GIVEN RECORDS Start Marker
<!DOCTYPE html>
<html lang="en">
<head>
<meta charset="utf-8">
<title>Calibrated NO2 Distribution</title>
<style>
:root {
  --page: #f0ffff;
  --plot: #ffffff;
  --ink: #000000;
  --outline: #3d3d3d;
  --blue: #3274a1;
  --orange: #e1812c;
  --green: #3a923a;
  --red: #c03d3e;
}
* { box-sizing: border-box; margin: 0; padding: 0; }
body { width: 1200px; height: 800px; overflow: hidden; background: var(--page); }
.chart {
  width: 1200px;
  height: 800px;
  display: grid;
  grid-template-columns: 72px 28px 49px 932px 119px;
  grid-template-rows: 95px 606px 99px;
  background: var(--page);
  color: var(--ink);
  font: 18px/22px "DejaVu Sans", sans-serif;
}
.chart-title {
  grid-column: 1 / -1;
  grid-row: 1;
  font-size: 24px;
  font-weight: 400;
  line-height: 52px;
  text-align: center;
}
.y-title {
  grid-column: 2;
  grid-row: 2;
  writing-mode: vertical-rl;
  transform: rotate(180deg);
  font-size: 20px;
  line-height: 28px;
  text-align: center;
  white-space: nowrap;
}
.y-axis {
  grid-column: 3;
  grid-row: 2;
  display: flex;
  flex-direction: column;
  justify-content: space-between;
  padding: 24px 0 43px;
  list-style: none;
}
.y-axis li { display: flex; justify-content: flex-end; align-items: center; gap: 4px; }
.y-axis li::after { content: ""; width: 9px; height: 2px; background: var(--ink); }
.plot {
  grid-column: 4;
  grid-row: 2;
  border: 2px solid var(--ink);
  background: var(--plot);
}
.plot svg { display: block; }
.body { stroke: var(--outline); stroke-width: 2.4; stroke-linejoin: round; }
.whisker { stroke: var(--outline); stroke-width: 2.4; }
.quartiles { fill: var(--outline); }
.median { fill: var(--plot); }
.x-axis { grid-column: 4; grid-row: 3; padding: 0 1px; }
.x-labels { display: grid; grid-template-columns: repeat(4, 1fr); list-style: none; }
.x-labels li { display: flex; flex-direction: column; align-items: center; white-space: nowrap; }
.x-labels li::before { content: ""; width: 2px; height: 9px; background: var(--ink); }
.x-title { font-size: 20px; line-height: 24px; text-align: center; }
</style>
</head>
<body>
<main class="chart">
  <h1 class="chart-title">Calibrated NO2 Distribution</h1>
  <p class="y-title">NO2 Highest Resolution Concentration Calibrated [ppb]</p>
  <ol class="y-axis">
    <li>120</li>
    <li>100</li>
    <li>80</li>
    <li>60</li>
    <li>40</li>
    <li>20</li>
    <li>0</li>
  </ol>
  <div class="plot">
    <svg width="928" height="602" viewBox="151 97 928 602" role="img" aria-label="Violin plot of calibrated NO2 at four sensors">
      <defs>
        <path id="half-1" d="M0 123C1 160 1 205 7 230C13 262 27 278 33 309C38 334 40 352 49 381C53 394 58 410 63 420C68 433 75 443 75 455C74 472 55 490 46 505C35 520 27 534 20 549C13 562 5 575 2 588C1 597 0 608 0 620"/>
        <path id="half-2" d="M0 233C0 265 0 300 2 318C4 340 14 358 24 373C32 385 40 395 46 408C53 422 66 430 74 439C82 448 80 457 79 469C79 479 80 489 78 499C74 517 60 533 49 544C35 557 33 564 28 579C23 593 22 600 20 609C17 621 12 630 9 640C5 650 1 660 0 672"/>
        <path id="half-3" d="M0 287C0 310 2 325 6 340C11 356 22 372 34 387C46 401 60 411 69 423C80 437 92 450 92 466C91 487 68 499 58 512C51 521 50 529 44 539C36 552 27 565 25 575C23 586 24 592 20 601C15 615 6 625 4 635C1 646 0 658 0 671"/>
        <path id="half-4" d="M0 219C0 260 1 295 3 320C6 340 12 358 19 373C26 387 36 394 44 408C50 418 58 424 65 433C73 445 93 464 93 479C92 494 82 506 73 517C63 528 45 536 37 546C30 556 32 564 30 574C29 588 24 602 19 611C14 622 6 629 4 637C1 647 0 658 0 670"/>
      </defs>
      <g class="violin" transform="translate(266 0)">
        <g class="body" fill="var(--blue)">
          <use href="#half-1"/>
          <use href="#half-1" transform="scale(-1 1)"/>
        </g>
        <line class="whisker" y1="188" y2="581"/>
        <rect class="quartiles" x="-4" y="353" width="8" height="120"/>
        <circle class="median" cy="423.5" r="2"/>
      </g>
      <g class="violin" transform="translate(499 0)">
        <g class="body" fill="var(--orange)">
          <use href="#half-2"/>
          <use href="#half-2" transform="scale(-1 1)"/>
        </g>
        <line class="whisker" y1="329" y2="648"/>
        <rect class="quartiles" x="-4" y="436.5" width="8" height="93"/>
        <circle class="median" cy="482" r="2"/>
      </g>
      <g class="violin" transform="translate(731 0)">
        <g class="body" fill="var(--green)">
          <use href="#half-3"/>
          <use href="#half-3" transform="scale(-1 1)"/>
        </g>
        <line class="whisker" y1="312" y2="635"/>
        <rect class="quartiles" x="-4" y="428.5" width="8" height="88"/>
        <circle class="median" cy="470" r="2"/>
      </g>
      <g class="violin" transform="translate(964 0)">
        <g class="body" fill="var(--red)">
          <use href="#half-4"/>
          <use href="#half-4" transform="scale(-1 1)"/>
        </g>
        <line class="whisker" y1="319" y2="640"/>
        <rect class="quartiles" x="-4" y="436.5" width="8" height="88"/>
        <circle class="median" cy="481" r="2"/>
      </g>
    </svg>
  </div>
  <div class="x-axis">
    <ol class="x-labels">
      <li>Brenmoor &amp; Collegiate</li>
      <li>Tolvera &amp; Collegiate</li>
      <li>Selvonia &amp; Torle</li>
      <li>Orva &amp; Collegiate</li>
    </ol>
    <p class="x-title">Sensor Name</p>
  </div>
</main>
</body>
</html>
GIVEN RECORDS End Marker
*YOUR GOAL*: Your output should be an exact copy of the lines from the top of the listing above to the line with "font-weight: 400;", both ends included.

*RESPONSE TO THE EXERCISE*:
<!DOCTYPE html>
<html lang="en">
<head>
<meta charset="utf-8">
<title>Calibrated NO2 Distribution</title>
<style>
:root {
  --page: #f0ffff;
  --plot: #ffffff;
  --ink: #000000;
  --outline: #3d3d3d;
  --blue: #3274a1;
  --orange: #e1812c;
  --green: #3a923a;
  --red: #c03d3e;
}
* { box-sizing: border-box; margin: 0; padding: 0; }
body { width: 1200px; height: 800px; overflow: hidden; background: var(--page); }
.chart {
  width: 1200px;
  height: 800px;
  display: grid;
  grid-template-columns: 72px 28px 49px 932px 119px;
  grid-template-rows: 95px 606px 99px;
  background: var(--page);
  color: var(--ink);
  font: 18px/22px "DejaVu Sans", sans-serif;
}
.chart-title {
  grid-column: 1 / -1;
  grid-row: 1;
  font-size: 24px;
  font-weight: 400;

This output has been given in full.